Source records
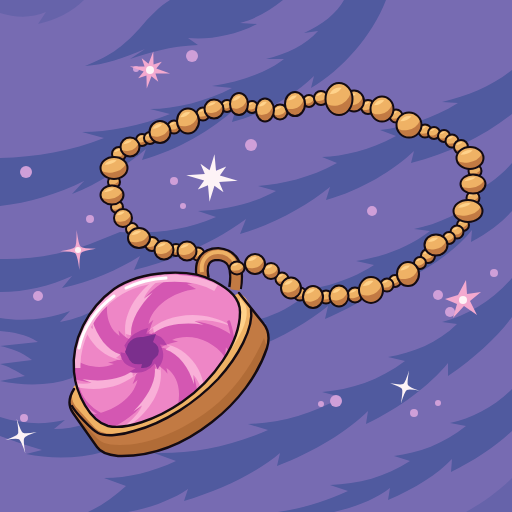
<!DOCTYPE html>
<html lang="en">
<head>
<meta charset="utf-8">
<title>Cosmic bead necklace</title>
<style>
:root{--sky:#776bb2;--streak:#505a9f;--ink:#140b12;--gold:#c27a43;--gold-light:#efb265;--gold-glow:#ffd28a;--gold-dark:#a5622f;--gem:#ee86c6;--gem-deep:#d457b2;--gem-pale:#f9b0d8;--gem-core:#7b2f8d;--star-pink:#f3a9cf;--star-white:#fdf3f6;--dust:#cf9fd8}
html,body{margin:0;height:100%;overflow:hidden}
svg{display:block;width:512px;height:512px}
.sky{fill:var(--sky)}
.streaks{fill:var(--streak)}
.dust{fill:var(--dust)}
.outline{fill:none;stroke:var(--ink);stroke-width:2.4;stroke-linejoin:round;stroke-linecap:round}
.bead-rim{fill:none;stroke:var(--ink);stroke-width:2;vector-effect:non-scaling-stroke}
.gold{fill:var(--gold)}
.gold-light{fill:var(--gold-light)}
.gold-glow{fill:var(--gold-glow)}
.gold-dark{fill:var(--gold-dark)}
</style>
</head>
<body>
<svg viewBox="0 0 512 512" role="img" aria-label="Gold bead necklace with a swirling pink gem, floating in a purple starry sky">
<defs>
<g id="bead">
<circle class="gold" r="10"/>
<path class="gold-light" d="M-10 2A10 10 0 0 1 9 -4Q6 3 -1 4Q-7 5 -10 2Z"/>
<path class="gold-glow" d="M-7 -3Q-4 -8 2 -7Q-1 -3 -7 -3Z"/>
<circle class="bead-rim" r="10"/>
</g>
<path id="spark4" d="M0 -20Q1 -4 3 -3Q5 -1 18 0Q5 1 3 3Q1 5 0 20Q-1 5 -3 3Q-5 1 -18 0Q-5 -1 -3 -3Q-1 -4 0 -20Z"/>
<path id="spark8" d="M0 -22L3 -7L12 -12L7 -3L24 0L7 3L12 12L3 7L0 22L-3 7L-12 12L-7 3L-24 0L-7 -3L-12 -12L-3 -7Z"/>
<path id="spark5" d="M3 -20L4 -6L18 -8L7 1L14 15L1 6L-10 18L-6 4L-18 -1L-5 -5Z"/>
<g id="arm">
<path fill="var(--gem-deep)" d="M-6 -8C-8 -30 8 -52 38 -60C60 -66 84 -62 104 -48L80 -52L92 -40L66 -49L72 -40C50 -48 26 -42 16 -26L22 -28C14 -20 10 -12 8 -4Z"/>
<path fill="var(--gem-pale)" d="M-10 -18C-8 -46 22 -70 56 -70C40 -66 28 -61 22 -54L32 -56C14 -48 0 -36 -4 -22L-8 -26Z"/>
</g>
<clipPath id="gem-shape"><path d="M74 372C71 340 88 308 114 289C142 270 190 268 214 281C231 290 240 299 240 312C240 343 214 380 182 402C156 420 125 430 108 426C90 421 76 394 74 372Z"/></clipPath>
</defs>

<rect class="sky" width="512" height="512"/>
<g class="streaks">
<path d="M85 66C108 57 122 48 140 28C149 17 160 6 170 0H283C270 10 258 18 240 23L257 24C234 36 208 40 188 38L198 45C170 46 148 53 130 59L145 49C124 58 104 65 85 66Z"/>
<path d="M386 0H344C337 13 322 25 304 33L318 31C306 45 286 54 266 59L284 59C268 72 240 82 212 86L232 88C207 101 176 109 150 109L170 114C140 126 108 132 82 132L104 138C72 151 36 157 0 158V206C28 203 58 194 84 181L72 194C98 184 126 166 146 149L142 160C178 150 212 130 236 108L232 122C262 114 294 96 314 76L311 88C342 70 372 36 386 0Z"/>
<path d="M512 70C492 86 468 96 442 102L458 103C432 119 405 127 380 130L396 136C368 151 344 156 322 157L337 163C310 178 282 184 258 186L276 191C252 204 225 210 198 211L216 217C184 231 152 234 120 232L90 244C64 254 30 260 0 259V292C26 292 50 286 72 276L62 288C90 282 118 270 140 256L134 270C176 260 218 240 246 219L240 234C275 224 308 205 330 187L326 200C362 190 394 170 414 151L411 163C448 154 484 136 512 114Z"/>
<path d="M512 163C498 179 484 188 468 194L481 196C463 213 438 224 414 229L430 231C408 248 382 257 356 261L374 265C344 284 314 290 286 292L302 298C285 311 266 319 247 322L266 323C247 342 226 354 202 361L230 357C266 346 304 326 328 306L325 319C356 306 386 287 404 269L402 282C432 267 458 248 472 230L471 242C490 232 503 221 512 211Z"/>
<path d="M0 318C24 322 48 319 70 311L60 322C76 319 88 314 98 308L72 378C50 386 24 386 0 381L25 376C16 371 8 366 0 364L32 360C22 352 10 348 0 346L38 342C26 334 12 332 0 331Z"/>
<path d="M512 278C492 301 468 315 442 322L457 324C438 343 412 353 388 357L405 361C380 380 350 390 322 392L341 397C312 415 278 423 248 424L268 430C230 447 190 454 154 453L176 461C152 472 128 478 104 478L126 486C114 497 101 506 88 512H128C150 508 172 500 188 489L184 501C222 490 258 472 280 453L277 466C314 452 348 431 368 411L366 424C400 408 430 385 448 363L448 376C476 357 498 336 512 317Z"/>
<path d="M512 389C494 407 472 418 450 423L466 426C444 444 418 453 394 456L410 461C386 477 358 484 330 485L348 491C324 502 300 509 278 512H334C356 507 376 499 390 488L388 500C414 489 438 474 452 459L451 472C474 461 496 446 512 431Z"/>
<path d="M0 417C22 424 44 425 65 420L54 429C65 429 76 427 86 424L103 452C78 459 50 459 26 454L42 450C28 446 14 441 0 436Z"/>
<path d="M512 478C499 491 482 503 466 512H512ZM0 13C16 18 32 18 46 12L38 24C56 20 72 12 84 0H0Z" opacity=".45"/>
</g>

<g class="dust">
<circle cx="192" cy="56" r="6"/><circle cx="251" cy="145" r="6"/><circle cx="26" cy="172" r="6"/><circle cx="174" cy="181" r="4"/><circle cx="183" cy="206" r="3"/><circle cx="372" cy="211" r="5"/><circle cx="90" cy="219" r="4"/><circle cx="38" cy="296" r="5"/><circle cx="438" cy="295" r="5"/><circle cx="494" cy="273" r="4"/><circle cx="450" cy="312" r="5"/><circle cx="336" cy="401" r="6"/><circle cx="321" cy="404" r="3"/><circle cx="414" cy="413" r="4"/><circle cx="24" cy="418" r="4"/><circle cx="438" cy="403" r="3"/><circle cx="136" cy="69" r="3"/>
</g>
<g fill="var(--star-pink)">
<use href="#spark8" transform="translate(150 70) rotate(10) scale(.85)"/>
<use href="#spark4" transform="translate(78 250) rotate(-4)"/>
<use href="#spark5" transform="translate(463 300)"/>
</g>
<g fill="var(--star-white)">
<use href="#spark8" transform="translate(212 178) rotate(6) scale(1.08)"/>
<use href="#spark4" transform="translate(21 436) rotate(-14) scale(.9)"/>
<use href="#spark4" transform="translate(405 387) rotate(14) scale(.85)"/>
<circle cx="78" cy="250" r="3"/><circle cx="463" cy="300" r="4"/><circle cx="150" cy="70" r="4"/>
</g>

<g id="chain">
<use href="#bead" transform="translate(117 207) scale(.6)"/><use href="#bead" transform="translate(132 229) scale(.6)"/><use href="#bead" transform="translate(152 244) scale(.7)"/><use href="#bead" transform="translate(176 250) scale(.6)"/><use href="#bead" transform="translate(198 254) scale(.65)"/>
<use href="#bead" transform="translate(114 182) scale(.6)"/><use href="#bead" transform="translate(119 154) scale(.7)"/><use href="#bead" transform="translate(142 140) scale(.6)"/><use href="#bead" transform="translate(150 138) scale(.6)"/><use href="#bead" transform="translate(174 127) scale(.65)"/><use href="#bead" transform="translate(203 114) scale(.65)"/><use href="#bead" transform="translate(227 106) scale(.6)"/><use href="#bead" transform="translate(252 107) scale(.6)"/><use href="#bead" transform="translate(280 112) scale(.75)"/><use href="#bead" transform="translate(309 101) scale(.6)"/><use href="#bead" transform="translate(321 98) scale(.7)"/>
<use href="#bead" transform="translate(368 107) scale(.7)"/><use href="#bead" transform="translate(396 116) scale(.65)"/><use href="#bead" transform="translate(425 131) scale(.65)"/><use href="#bead" transform="translate(434 133) scale(.6)"/><use href="#bead" transform="translate(444 136) scale(.6)"/><use href="#bead" transform="translate(452 141) scale(.65)"/><use href="#bead" transform="translate(461 147) scale(.7)"/><use href="#bead" transform="translate(475 171) scale(.65)"/><use href="#bead" transform="translate(473 198) scale(.65)"/><use href="#bead" transform="translate(463 225) scale(.6)"/><use href="#bead" transform="translate(457 232) scale(.65)"/><use href="#bead" transform="translate(449 238) scale(.6)"/><use href="#bead" transform="translate(428 256) scale(.7)"/><use href="#bead" transform="translate(420 263) scale(.6)"/><use href="#bead" transform="translate(395 281) scale(.6)"/><use href="#bead" transform="translate(387 285) scale(.65)"/><use href="#bead" transform="translate(355 295) scale(.75)"/><use href="#bead" transform="translate(326 297) scale(.65)"/><use href="#bead" transform="translate(300 294) scale(.65)"/><use href="#bead" transform="translate(282 279) scale(.65)"/>

<use href="#bead" transform="translate(123 218) scale(.9)"/><use href="#bead" transform="translate(139 238) scale(1.1 1)"/><use href="#bead" transform="translate(164 250) scale(.95)"/><use href="#bead" transform="translate(187 251) scale(.95)"/>
<use href="#bead" transform="translate(112 195) scale(1.15 .95)"/><use href="#bead" transform="translate(114 168) scale(1.35 1.1)"/><use href="#bead" transform="translate(130 147) scale(.95)"/><use href="#bead" transform="translate(160 132) scale(1.05 1.1)"/><use href="#bead" transform="translate(188 121) scale(1.1 1.25)"/><use href="#bead" transform="translate(214 109) scale(.95)"/><use href="#bead" transform="translate(239 104) scale(.9 1.1)"/><use href="#bead" transform="translate(265 110) scale(.9 1.15)"/><use href="#bead" transform="translate(295 104) scale(1 1.2)"/>
<use href="#bead" transform="translate(354 101) scale(1 1.05)"/><use href="#bead" transform="translate(339 99) scale(1.35 1.6)"/><use href="#bead" transform="translate(382 109) scale(1.15 1.25)"/><use href="#bead" transform="translate(409 125) scale(1.25)"/><use href="#bead" transform="translate(470 158) scale(1.35 1.1)"/><use href="#bead" transform="translate(473 184) scale(1.25 .95)"/><use href="#bead" transform="translate(468 211) scale(1.45 1.1)"/><use href="#bead" transform="translate(436 245) scale(1.15 1.05)"/><use href="#bead" transform="translate(408 274) scale(1.1 1.2)"/><use href="#bead" transform="translate(371 290) scale(1.2 1.3)"/><use href="#bead" transform="translate(339 296) scale(.95 1.05)"/><use href="#bead" transform="translate(313 297) scale(1 1.1)"/><use href="#bead" transform="translate(291 288) scale(1 1.05)"/><use href="#bead" transform="translate(271 271) scale(.8)"/>
</g>

<g id="hanging-ring">
<path fill="none" stroke="var(--ink)" stroke-width="14" d="M203 279C199 262 206 254 218 254C232 255 239 265 235 288"/>
<path fill="none" stroke="var(--gold)" stroke-width="9.5" d="M203 280C199 262 206 254 218 254C232 255 239 265 235 290"/>
<path fill="none" stroke="var(--gold-light)" stroke-width="4" d="M202 272C200 260 208 252 218 252C226 252 232 256 235 263"/>
<use href="#bead" transform="translate(237 268) scale(.75 .65)"/>
<use href="#bead" transform="translate(255 264) scale(1)"/>
</g>

<g id="pendant">
<path class="gold" d="M74 389C69 397 68 406 73 413L97 447C101 453 108 455 118 456C152 457 184 444 212 422C238 402 258 375 267 348C270 338 268 329 263 323L239 293Z"/>
<path class="gold-dark" d="M73 413L97 447C101 453 108 455 118 456C152 457 184 444 212 422C238 402 258 375 267 348L264 338C250 370 228 398 204 414C178 432 148 445 120 445C106 445 100 442 96 437Z" opacity=".55"/>
<path class="gold-light" d="M74 386C70 396 72 403 78 409L95 428C100 433 110 435 122 433C153 429 188 410 214 383C237 359 253 328 251 310C249 301 245 296 239 293Z"/>
<path class="gold-glow" d="M232 348C243 331 249 318 246 306L240 298L240 312C240 326 232 344 222 358Z"/>
<path class="outline" d="M72 406C75 412 92 430 98 433C106 437 122 435 134 431C165 423 196 402 218 379C238 357 254 328 251 309"/>
<path class="outline" d="M74 389C69 397 68 406 73 413L97 447C101 453 108 455 118 456C152 457 184 444 212 422C238 402 258 375 267 348C270 338 268 329 263 323L239 293"/>
<g clip-path="url(#gem-shape)">
<rect x="68" y="265" width="180" height="170" fill="var(--gem)"/>
<g transform="translate(143 352) rotate(-24) scale(1.03 .9)">
<use href="#arm"/><use href="#arm" transform="rotate(60)"/><use href="#arm" transform="rotate(120)"/><use href="#arm" transform="rotate(180)"/><use href="#arm" transform="rotate(240)"/><use href="#arm" transform="rotate(300)"/>
<g fill="none" stroke="var(--gem-deep)" stroke-width="3" stroke-linecap="round"><path d="M30 -80Q60 -88 82 -76M88 8Q86 34 72 54M40 70Q18 90 -10 90M-58 50Q-74 30 -72 8M-66 -32Q-54 -60 -30 -74"/></g>
<path fill="#b340a6" d="M-14 -15Q-2 -26 14 -22L10 -17Q24 -12 24 4L18 0Q20 16 6 24L6 17Q-8 25 -20 14L-13 13Q-25 3 -20 -10L-14 -5Z"/>
</g>
<path fill="var(--gem-core)" d="M128 344Q133 336 143 337L156 334L153 342Q161 346 158 355L153 360Q151 369 141 368L142 364Q131 366 128 357L125 352Z"/>
<path fill="none" stroke="var(--gem-pale)" stroke-width="7" d="M77 368C76 340 92 311 116 294C143 276 190 273 216 288"/>
<path fill="none" stroke="#fff" stroke-width="3" stroke-linecap="round" d="M79 348C83 328 96 309 114 296M126 288Q145 279 166 278"/>
</g>
<path class="outline" d="M74 372C71 340 88 308 114 289C142 270 190 268 214 281C231 290 240 299 240 312C240 343 214 380 182 402C156 420 125 430 108 426C90 421 76 394 74 372Z"/>
</g>
</svg>
</body>
</html>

* _Exercise requirements_
The answer should be one number: how many lines of the data above contain "light".

* _Answer_
5